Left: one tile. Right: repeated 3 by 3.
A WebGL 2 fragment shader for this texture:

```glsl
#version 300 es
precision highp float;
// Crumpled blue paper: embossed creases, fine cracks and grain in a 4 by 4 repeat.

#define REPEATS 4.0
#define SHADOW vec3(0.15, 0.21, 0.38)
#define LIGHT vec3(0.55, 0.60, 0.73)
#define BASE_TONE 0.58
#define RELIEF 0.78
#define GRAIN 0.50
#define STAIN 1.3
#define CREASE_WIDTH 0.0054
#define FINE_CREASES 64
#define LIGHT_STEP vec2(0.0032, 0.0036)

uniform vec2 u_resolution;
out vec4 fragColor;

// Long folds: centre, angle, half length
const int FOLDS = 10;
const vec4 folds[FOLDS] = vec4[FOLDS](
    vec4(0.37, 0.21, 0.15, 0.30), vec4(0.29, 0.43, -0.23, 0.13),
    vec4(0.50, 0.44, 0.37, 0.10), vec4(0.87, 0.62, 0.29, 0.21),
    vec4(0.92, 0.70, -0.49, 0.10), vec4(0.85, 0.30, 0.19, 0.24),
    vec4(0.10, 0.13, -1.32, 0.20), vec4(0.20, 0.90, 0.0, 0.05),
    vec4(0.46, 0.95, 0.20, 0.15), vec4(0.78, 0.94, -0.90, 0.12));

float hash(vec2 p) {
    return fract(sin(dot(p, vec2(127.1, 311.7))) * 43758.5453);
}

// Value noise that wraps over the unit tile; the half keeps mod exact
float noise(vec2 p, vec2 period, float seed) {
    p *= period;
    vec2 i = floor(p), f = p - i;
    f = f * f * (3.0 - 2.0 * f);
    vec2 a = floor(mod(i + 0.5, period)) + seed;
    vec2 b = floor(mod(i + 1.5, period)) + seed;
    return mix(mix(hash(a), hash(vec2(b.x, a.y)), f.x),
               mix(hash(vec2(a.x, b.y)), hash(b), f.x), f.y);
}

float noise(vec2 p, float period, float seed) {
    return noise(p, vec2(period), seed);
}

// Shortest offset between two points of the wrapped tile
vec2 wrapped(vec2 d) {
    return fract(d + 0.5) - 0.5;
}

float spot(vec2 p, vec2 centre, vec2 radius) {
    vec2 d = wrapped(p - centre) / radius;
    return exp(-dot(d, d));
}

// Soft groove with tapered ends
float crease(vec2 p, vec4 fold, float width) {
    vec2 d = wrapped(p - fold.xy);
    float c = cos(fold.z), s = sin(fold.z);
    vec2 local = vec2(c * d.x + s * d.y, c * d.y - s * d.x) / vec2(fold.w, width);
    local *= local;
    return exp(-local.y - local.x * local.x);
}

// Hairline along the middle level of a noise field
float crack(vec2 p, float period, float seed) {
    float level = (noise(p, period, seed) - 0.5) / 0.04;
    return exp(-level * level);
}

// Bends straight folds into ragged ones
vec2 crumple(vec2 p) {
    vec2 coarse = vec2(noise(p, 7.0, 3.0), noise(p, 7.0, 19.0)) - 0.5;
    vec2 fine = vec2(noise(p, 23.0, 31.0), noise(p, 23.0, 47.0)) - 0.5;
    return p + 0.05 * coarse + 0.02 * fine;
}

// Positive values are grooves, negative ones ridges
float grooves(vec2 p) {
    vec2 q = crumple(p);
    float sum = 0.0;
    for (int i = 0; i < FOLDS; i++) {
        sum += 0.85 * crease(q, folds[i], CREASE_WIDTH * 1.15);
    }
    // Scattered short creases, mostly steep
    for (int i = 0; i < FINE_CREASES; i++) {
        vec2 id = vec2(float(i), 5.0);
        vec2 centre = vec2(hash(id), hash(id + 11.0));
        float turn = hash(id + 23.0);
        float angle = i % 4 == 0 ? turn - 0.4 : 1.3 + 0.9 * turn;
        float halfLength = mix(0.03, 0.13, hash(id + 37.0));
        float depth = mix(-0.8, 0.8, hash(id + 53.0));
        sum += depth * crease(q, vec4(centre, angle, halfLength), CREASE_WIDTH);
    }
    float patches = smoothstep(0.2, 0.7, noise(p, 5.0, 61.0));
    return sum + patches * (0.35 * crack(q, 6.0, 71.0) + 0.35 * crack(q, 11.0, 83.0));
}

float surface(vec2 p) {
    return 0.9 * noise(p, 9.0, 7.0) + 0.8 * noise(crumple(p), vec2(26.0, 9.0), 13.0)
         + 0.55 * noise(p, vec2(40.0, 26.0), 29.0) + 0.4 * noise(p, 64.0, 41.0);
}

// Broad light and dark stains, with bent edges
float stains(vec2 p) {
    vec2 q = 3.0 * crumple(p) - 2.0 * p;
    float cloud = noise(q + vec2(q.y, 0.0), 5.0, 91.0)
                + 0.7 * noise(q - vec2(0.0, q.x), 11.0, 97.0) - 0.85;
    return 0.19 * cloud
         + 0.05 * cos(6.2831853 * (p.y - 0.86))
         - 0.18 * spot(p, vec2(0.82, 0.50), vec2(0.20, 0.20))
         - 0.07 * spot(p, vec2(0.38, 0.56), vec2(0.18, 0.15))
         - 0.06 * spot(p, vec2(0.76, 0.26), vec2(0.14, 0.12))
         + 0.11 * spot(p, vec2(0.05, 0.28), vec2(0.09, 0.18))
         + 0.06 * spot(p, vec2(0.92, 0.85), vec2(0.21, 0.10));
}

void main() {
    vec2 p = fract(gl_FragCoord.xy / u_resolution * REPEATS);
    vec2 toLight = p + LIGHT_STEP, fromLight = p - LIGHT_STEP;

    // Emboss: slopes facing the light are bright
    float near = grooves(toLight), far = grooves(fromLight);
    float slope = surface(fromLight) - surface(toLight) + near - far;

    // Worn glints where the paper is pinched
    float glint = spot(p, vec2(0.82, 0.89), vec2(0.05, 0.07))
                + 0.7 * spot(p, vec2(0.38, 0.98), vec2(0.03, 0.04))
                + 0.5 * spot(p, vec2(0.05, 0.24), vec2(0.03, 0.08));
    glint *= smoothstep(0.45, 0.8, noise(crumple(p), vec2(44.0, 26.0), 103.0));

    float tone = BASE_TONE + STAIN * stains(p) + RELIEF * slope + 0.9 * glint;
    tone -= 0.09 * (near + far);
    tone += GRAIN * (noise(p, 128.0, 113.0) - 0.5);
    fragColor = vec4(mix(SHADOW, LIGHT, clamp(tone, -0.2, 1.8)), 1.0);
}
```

▬▬▬

• Work to be completed: Exactly as written, give the records again.

• Answer to this task:
Left: one tile. Right: repeated 3 by 3.
A WebGL 2 fragment shader for this texture:

```glsl
#version 300 es
precision highp float;
// Crumpled blue paper: embossed creases, fine cracks and grain in a 4 by 4 repeat.

#define REPEATS 4.0
#define SHADOW vec3(0.15, 0.21, 0.38)
#define LIGHT vec3(0.55, 0.60, 0.73)
#define BASE_TONE 0.58
#define RELIEF 0.78
#define GRAIN 0.50
#define STAIN 1.3
#define CREASE_WIDTH 0.0054
#define FINE_CREASES 64
#define LIGHT_STEP vec2(0.0032, 0.0036)

uniform vec2 u_resolution;
out vec4 fragColor;

// Long folds: centre, angle, half length
const int FOLDS = 10;
const vec4 folds[FOLDS] = vec4[FOLDS](
    vec4(0.37, 0.21, 0.15, 0.30), vec4(0.29, 0.43, -0.23, 0.13),
    vec4(0.50, 0.44, 0.37, 0.10), vec4(0.87, 0.62, 0.29, 0.21),
    vec4(0.92, 0.70, -0.49, 0.10), vec4(0.85, 0.30, 0.19, 0.24),
    vec4(0.10, 0.13, -1.32, 0.20), vec4(0.20, 0.90, 0.0, 0.05),
    vec4(0.46, 0.95, 0.20, 0.15), vec4(0.78, 0.94, -0.90, 0.12));

float hash(vec2 p) {
    return fract(sin(dot(p, vec2(127.1, 311.7))) * 43758.5453);
}

// Value noise that wraps over the unit tile; the half keeps mod exact
float noise(vec2 p, vec2 period, float seed) {
    p *= period;
    vec2 i = floor(p), f = p - i;
    f = f * f * (3.0 - 2.0 * f);
    vec2 a = floor(mod(i + 0.5, period)) + seed;
    vec2 b = floor(mod(i + 1.5, period)) + seed;
    return mix(mix(hash(a), hash(vec2(b.x, a.y)), f.x),
               mix(hash(vec2(a.x, b.y)), hash(b), f.x), f.y);
}

float noise(vec2 p, float period, float seed) {
    return noise(p, vec2(period), seed);
}

// Shortest offset between two points of the wrapped tile
vec2 wrapped(vec2 d) {
    return fract(d + 0.5) - 0.5;
}

float spot(vec2 p, vec2 centre, vec2 radius) {
    vec2 d = wrapped(p - centre) / radius;
    return exp(-dot(d, d));
}

// Soft groove with tapered ends
float crease(vec2 p, vec4 fold, float width) {
    vec2 d = wrapped(p - fold.xy);
    float c = cos(fold.z), s = sin(fold.z);
    vec2 local = vec2(c * d.x + s * d.y, c * d.y - s * d.x) / vec2(fold.w, width);
    local *= local;
    return exp(-local.y - local.x * local.x);
}

// Hairline along the middle level of a noise field
float crack(vec2 p, float period, float seed) {
    float level = (noise(p, period, seed) - 0.5) / 0.04;
    return exp(-level * level);
}

// Bends straight folds into ragged ones
vec2 crumple(vec2 p) {
    vec2 coarse = vec2(noise(p, 7.0, 3.0), noise(p, 7.0, 19.0)) - 0.5;
    vec2 fine = vec2(noise(p, 23.0, 31.0), noise(p, 23.0, 47.0)) - 0.5;
    return p + 0.05 * coarse + 0.02 * fine;
}

// Positive values are grooves, negative ones ridges
float grooves(vec2 p) {
    vec2 q = crumple(p);
    float sum = 0.0;
    for (int i = 0; i < FOLDS; i++) {
        sum += 0.85 * crease(q, folds[i], CREASE_WIDTH * 1.15);
    }
    // Scattered short creases, mostly steep
    for (int i = 0; i < FINE_CREASES; i++) {
        vec2 id = vec2(float(i), 5.0);
        vec2 centre = vec2(hash(id), hash(id + 11.0));
        float turn = hash(id + 23.0);
        float angle = i % 4 == 0 ? turn - 0.4 : 1.3 + 0.9 * turn;
        float halfLength = mix(0.03, 0.13, hash(id + 37.0));
        float depth = mix(-0.8, 0.8, hash(id + 53.0));
        sum += depth * crease(q, vec4(centre, angle, halfLength), CREASE_WIDTH);
    }
    float patches = smoothstep(0.2, 0.7, noise(p, 5.0, 61.0));
    return sum + patches * (0.35 * crack(q, 6.0, 71.0) + 0.35 * crack(q, 11.0, 83.0));
}

float surface(vec2 p) {
    return 0.9 * noise(p, 9.0, 7.0) + 0.8 * noise(crumple(p), vec2(26.0, 9.0), 13.0)
         + 0.55 * noise(p, vec2(40.0, 26.0), 29.0) + 0.4 * noise(p, 64.0, 41.0);
}

// Broad light and dark stains, with bent edges
float stains(vec2 p) {
    vec2 q = 3.0 * crumple(p) - 2.0 * p;
    float cloud = noise(q + vec2(q.y, 0.0), 5.0, 91.0)
                + 0.7 * noise(q - vec2(0.0, q.x), 11.0, 97.0) - 0.85;
    return 0.19 * cloud
         + 0.05 * cos(6.2831853 * (p.y - 0.86))
         - 0.18 * spot(p, vec2(0.82, 0.50), vec2(0.20, 0.20))
         - 0.07 * spot(p, vec2(0.38, 0.56), vec2(0.18, 0.15))
         - 0.06 * spot(p, vec2(0.76, 0.26), vec2(0.14, 0.12))
         + 0.11 * spot(p, vec2(0.05, 0.28), vec2(0.09, 0.18))
         + 0.06 * spot(p, vec2(0.92, 0.85), vec2(0.21, 0.10));
}

void main() {
    vec2 p = fract(gl_FragCoord.xy / u_resolution * REPEATS);
    vec2 toLight = p + LIGHT_STEP, fromLight = p - LIGHT_STEP;

    // Emboss: slopes facing the light are bright
    float near = grooves(toLight), far = grooves(fromLight);
    float slope = surface(fromLight) - surface(toLight) + near - far;

    // Worn glints where the paper is pinched
    float glint = spot(p, vec2(0.82, 0.89), vec2(0.05, 0.07))
                + 0.7 * spot(p, vec2(0.38, 0.98), vec2(0.03, 0.04))
                + 0.5 * spot(p, vec2(0.05, 0.24), vec2(0.03, 0.08));
    glint *= smoothstep(0.45, 0.8, noise(crumple(p), vec2(44.0, 26.0), 103.0));

    float tone = BASE_TONE + STAIN * stains(p) + RELIEF * slope + 0.9 * glint;
    tone -= 0.09 * (near + far);
    tone += GRAIN * (noise(p, 128.0, 113.0) - 0.5);
    fragColor = vec4(mix(SHADOW, LIGHT, clamp(tone, -0.2, 1.8)), 1.0);
}
```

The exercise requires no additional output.